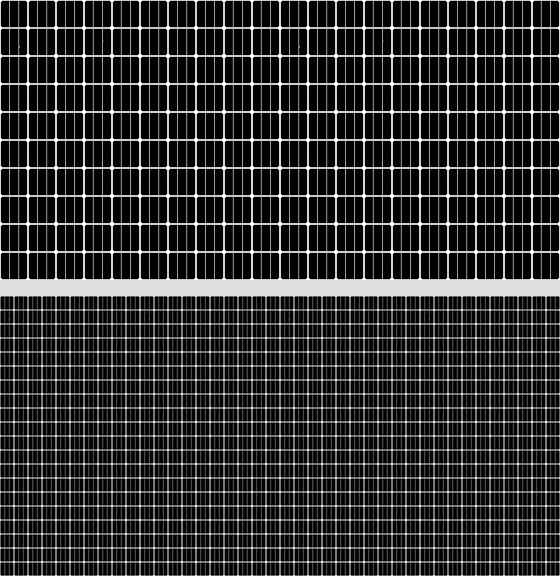
Top, the tile; bottom, the same tile 2 across and 2 down.
Write a Shadertoy shader that draws this pattern.

```glsl
// Grid of dark solar cells with white gaps, chamfered corners and thin busbars.

const vec2  CELLS          = vec2(20.0, 10.0); // cells across and down
const float WEAR_PERIOD    = 10.0;             // cells before the wear repeats
const vec2  GAP_WIDTH      = vec2(0.059, 0.057); // vertical, horizontal; in cells
const float GAP_VARIATION  = 0.03;             // relative change from line to line
const float CORNER_REACH   = 0.110;            // diamond half-diagonal
const float BUSBAR_WIDTH   = 0.0220;
const float BUSBAR_SPACES  = 3.0;              // busbars split a cell into thirds
const float PRINT_STEPS    = 25.6;             // busbar placement steps per cell
const float PRINT_OFFSET   = 0.31;             // shift inside a step
const float EDGE_WOBBLE    = 0.002;
const float NICK_DEPTH     = 0.030;
const float NOISE_SCALE    = 6.0;              // whole number keeps the noise tiling
const float SPECK_CHANCE   = 0.025;
const float SPECK_RADIUS   = 0.020;
const vec3  CELL_COLOR     = vec3(0.008);
const vec3  LINE_COLOR     = vec3(1.0);
const vec3  SPECK_RED      = vec3(0.75, 0.08, 0.08);

// Integer hash giving two values in 0..1
vec2 hash2(vec2 id) {
    uvec2 h = uvec2(ivec2(id)) * uvec2(1597u, 3571u) + uvec2(911u, 277u);
    uint n = (h.x ^ (h.y << 7)) * 747796u + h.y * 2891u;
    n = (n ^ (n >> 15)) * 224682u + 97u;
    n ^= n >> 13;
    uint m = (n ^ 61u) * 668265u;
    m ^= m >> 14;
    return vec2(n & 65535u, m & 65535u) / 65535.0;
}

float cornerGradient(vec2 lattice, vec2 offset, float period) {
    float angle = 6.28319 * hash2(mod(lattice, period)).x;
    return dot(vec2(cos(angle), sin(angle)), offset);
}

// Gradient noise that wraps after a whole period
float gradientNoise(vec2 p, float period) {
    vec2 i = floor(p), f = p - i;
    vec2 u = f * f * f * (f * (f * 6.0 - 15.0) + 10.0);
    vec2 e = vec2(0.0, 1.0);
    float low  = mix(cornerGradient(i, f, period),
                     cornerGradient(i + e.yx, f - e.yx, period), u.x);
    float high = mix(cornerGradient(i + e.xy, f - e.xy, period),
                     cornerGradient(i + e.yy, f - e.yy, period), u.x);
    return mix(low, high, u.y);
}

// Exact share of a pixel covered by a line, even when thinner than the pixel
float lineCoverage(float dist, float width, float pixel) {
    float overlap = min(dist + 0.5 * pixel, 0.5 * width)
                  - max(dist - 0.5 * pixel, -0.5 * width);
    return max(overlap, 0.0) / pixel;
}

float shapeCoverage(float dist, float pixel) {
    return clamp(0.5 - dist / pixel, 0.0, 1.0);
}

// Signed distance to the nearest busbar, placed in even print steps
float busbarDistance(float x) {
    float ideal = round(x * BUSBAR_SPACES) / BUSBAR_SPACES * PRINT_STEPS;
    float middle = floor(ideal) + 0.5;
    return x - (middle + PRINT_OFFSET * sign(ideal - middle)) / PRINT_STEPS;
}

void mainImage(out vec4 fragColor, in vec2 fragCoord) {
    vec2 pixel = CELLS / iResolution.xy;
    vec2 p = fragCoord * pixel;
    vec2 line = round(p);
    vec2 toGap = p - line;

    // Uneven line widths and small chips along the edges
    float wear = gradientNoise(p * NOISE_SCALE, WEAR_PERIOD * NOISE_SCALE);
    vec2 lineId = mod(line, WEAR_PERIOD);
    vec2 vary = vec2(hash2(vec2(lineId.x, 31.0)).x, hash2(vec2(47.0, lineId.y)).x);
    vec2 gap = GAP_WIDTH * (1.0 + GAP_VARIATION * (2.0 * vary - 1.0));
    gap += EDGE_WOBBLE * wear - NICK_DEPTH * smoothstep(0.48, 0.58, wear);

    // Gaps between cells
    float vertical = lineCoverage(toGap.x, gap.x, pixel.x);
    float horizontal = lineCoverage(toGap.y, gap.y, pixel.y);
    float light = 1.0 - (1.0 - vertical) * (1.0 - horizontal);

    // Diamonds where the chamfered cells meet
    float diamond = (abs(toGap.x) + abs(toGap.y) - CORNER_REACH) * 0.7071;
    light = max(light, shapeCoverage(diamond, pixel.y));

    // Busbars
    light = max(light, lineCoverage(busbarDistance(p.x), BUSBAR_WIDTH, pixel.x));
    vec3 color = mix(CELL_COLOR, LINE_COLOR, light);

    // Rare specks, white or red
    vec2 cellId = mod(floor(p), WEAR_PERIOD);
    vec2 chance = hash2(cellId + 100.0);
    vec2 center = 0.15 + 0.7 * hash2(cellId + 200.0);
    float speck = shapeCoverage(length(fract(p) - center) - SPECK_RADIUS, pixel.y);
    vec3 speckColor = mix(LINE_COLOR, SPECK_RED, step(0.5, chance.y));
    color = mix(color, speckColor, speck * step(chance.x, SPECK_CHANCE) * (1.0 - light));

    fragColor = vec4(color, 1.0);
}
```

## [Exercise requirements]
All of the entries, apart from the pictures, must be returned exactly.

## [Written response]
Top, the tile; bottom, the same tile 2 across and 2 down.
Write a Shadertoy shader that draws this pattern.

```glsl
// Grid of dark solar cells with white gaps, chamfered corners and thin busbars.

const vec2  CELLS          = vec2(20.0, 10.0); // cells across and down
const float WEAR_PERIOD    = 10.0;             // cells before the wear repeats
const vec2  GAP_WIDTH      = vec2(0.059, 0.057); // vertical, horizontal; in cells
const float GAP_VARIATION  = 0.03;             // relative change from line to line
const float CORNER_REACH   = 0.110;            // diamond half-diagonal
const float BUSBAR_WIDTH   = 0.0220;
const float BUSBAR_SPACES  = 3.0;              // busbars split a cell into thirds
const float PRINT_STEPS    = 25.6;             // busbar placement steps per cell
const float PRINT_OFFSET   = 0.31;             // shift inside a step
const float EDGE_WOBBLE    = 0.002;
const float NICK_DEPTH     = 0.030;
const float NOISE_SCALE    = 6.0;              // whole number keeps the noise tiling
const float SPECK_CHANCE   = 0.025;
const float SPECK_RADIUS   = 0.020;
const vec3  CELL_COLOR     = vec3(0.008);
const vec3  LINE_COLOR     = vec3(1.0);
const vec3  SPECK_RED      = vec3(0.75, 0.08, 0.08);

// Integer hash giving two values in 0..1
vec2 hash2(vec2 id) {
    uvec2 h = uvec2(ivec2(id)) * uvec2(1597u, 3571u) + uvec2(911u, 277u);
    uint n = (h.x ^ (h.y << 7)) * 747796u + h.y * 2891u;
    n = (n ^ (n >> 15)) * 224682u + 97u;
    n ^= n >> 13;
    uint m = (n ^ 61u) * 668265u;
    m ^= m >> 14;
    return vec2(n & 65535u, m & 65535u) / 65535.0;
}

float cornerGradient(vec2 lattice, vec2 offset, float period) {
    float angle = 6.28319 * hash2(mod(lattice, period)).x;
    return dot(vec2(cos(angle), sin(angle)), offset);
}

// Gradient noise that wraps after a whole period
float gradientNoise(vec2 p, float period) {
    vec2 i = floor(p), f = p - i;
    vec2 u = f * f * f * (f * (f * 6.0 - 15.0) + 10.0);
    vec2 e = vec2(0.0, 1.0);
    float low  = mix(cornerGradient(i, f, period),
                     cornerGradient(i + e.yx, f - e.yx, period), u.x);
    float high = mix(cornerGradient(i + e.xy, f - e.xy, period),
                     cornerGradient(i + e.yy, f - e.yy, period), u.x);
    return mix(low, high, u.y);
}

// Exact share of a pixel covered by a line, even when thinner than the pixel
float lineCoverage(float dist, float width, float pixel) {
    float overlap = min(dist + 0.5 * pixel, 0.5 * width)
                  - max(dist - 0.5 * pixel, -0.5 * width);
    return max(overlap, 0.0) / pixel;
}

float shapeCoverage(float dist, float pixel) {
    return clamp(0.5 - dist / pixel, 0.0, 1.0);
}

// Signed distance to the nearest busbar, placed in even print steps
float busbarDistance(float x) {
    float ideal = round(x * BUSBAR_SPACES) / BUSBAR_SPACES * PRINT_STEPS;
    float middle = floor(ideal) + 0.5;
    return x - (middle + PRINT_OFFSET * sign(ideal - middle)) / PRINT_STEPS;
}

void mainImage(out vec4 fragColor, in vec2 fragCoord) {
    vec2 pixel = CELLS / iResolution.xy;
    vec2 p = fragCoord * pixel;
    vec2 line = round(p);
    vec2 toGap = p - line;

    // Uneven line widths and small chips along the edges
    float wear = gradientNoise(p * NOISE_SCALE, WEAR_PERIOD * NOISE_SCALE);
    vec2 lineId = mod(line, WEAR_PERIOD);
    vec2 vary = vec2(hash2(vec2(lineId.x, 31.0)).x, hash2(vec2(47.0, lineId.y)).x);
    vec2 gap = GAP_WIDTH * (1.0 + GAP_VARIATION * (2.0 * vary - 1.0));
    gap += EDGE_WOBBLE * wear - NICK_DEPTH * smoothstep(0.48, 0.58, wear);

    // Gaps between cells
    float vertical = lineCoverage(toGap.x, gap.x, pixel.x);
    float horizontal = lineCoverage(toGap.y, gap.y, pixel.y);
    float light = 1.0 - (1.0 - vertical) * (1.0 - horizontal);

    // Diamonds where the chamfered cells meet
    float diamond = (abs(toGap.x) + abs(toGap.y) - CORNER_REACH) * 0.7071;
    light = max(light, shapeCoverage(diamond, pixel.y));

    // Busbars
    light = max(light, lineCoverage(busbarDistance(p.x), BUSBAR_WIDTH, pixel.x));
    vec3 color = mix(CELL_COLOR, LINE_COLOR, light);

    // Rare specks, white or red
    vec2 cellId = mod(floor(p), WEAR_PERIOD);
    vec2 chance = hash2(cellId + 100.0);
    vec2 center = 0.15 + 0.7 * hash2(cellId + 200.0);
    float speck = shapeCoverage(length(fract(p) - center) - SPECK_RADIUS, pixel.y);
    vec3 speckColor = mix(LINE_COLOR, SPECK_RED, step(0.5, chance.y));
    color = mix(color, speckColor, speck * step(chance.x, SPECK_CHANCE) * (1.0 - light));

    fragColor = vec4(color, 1.0);
}
```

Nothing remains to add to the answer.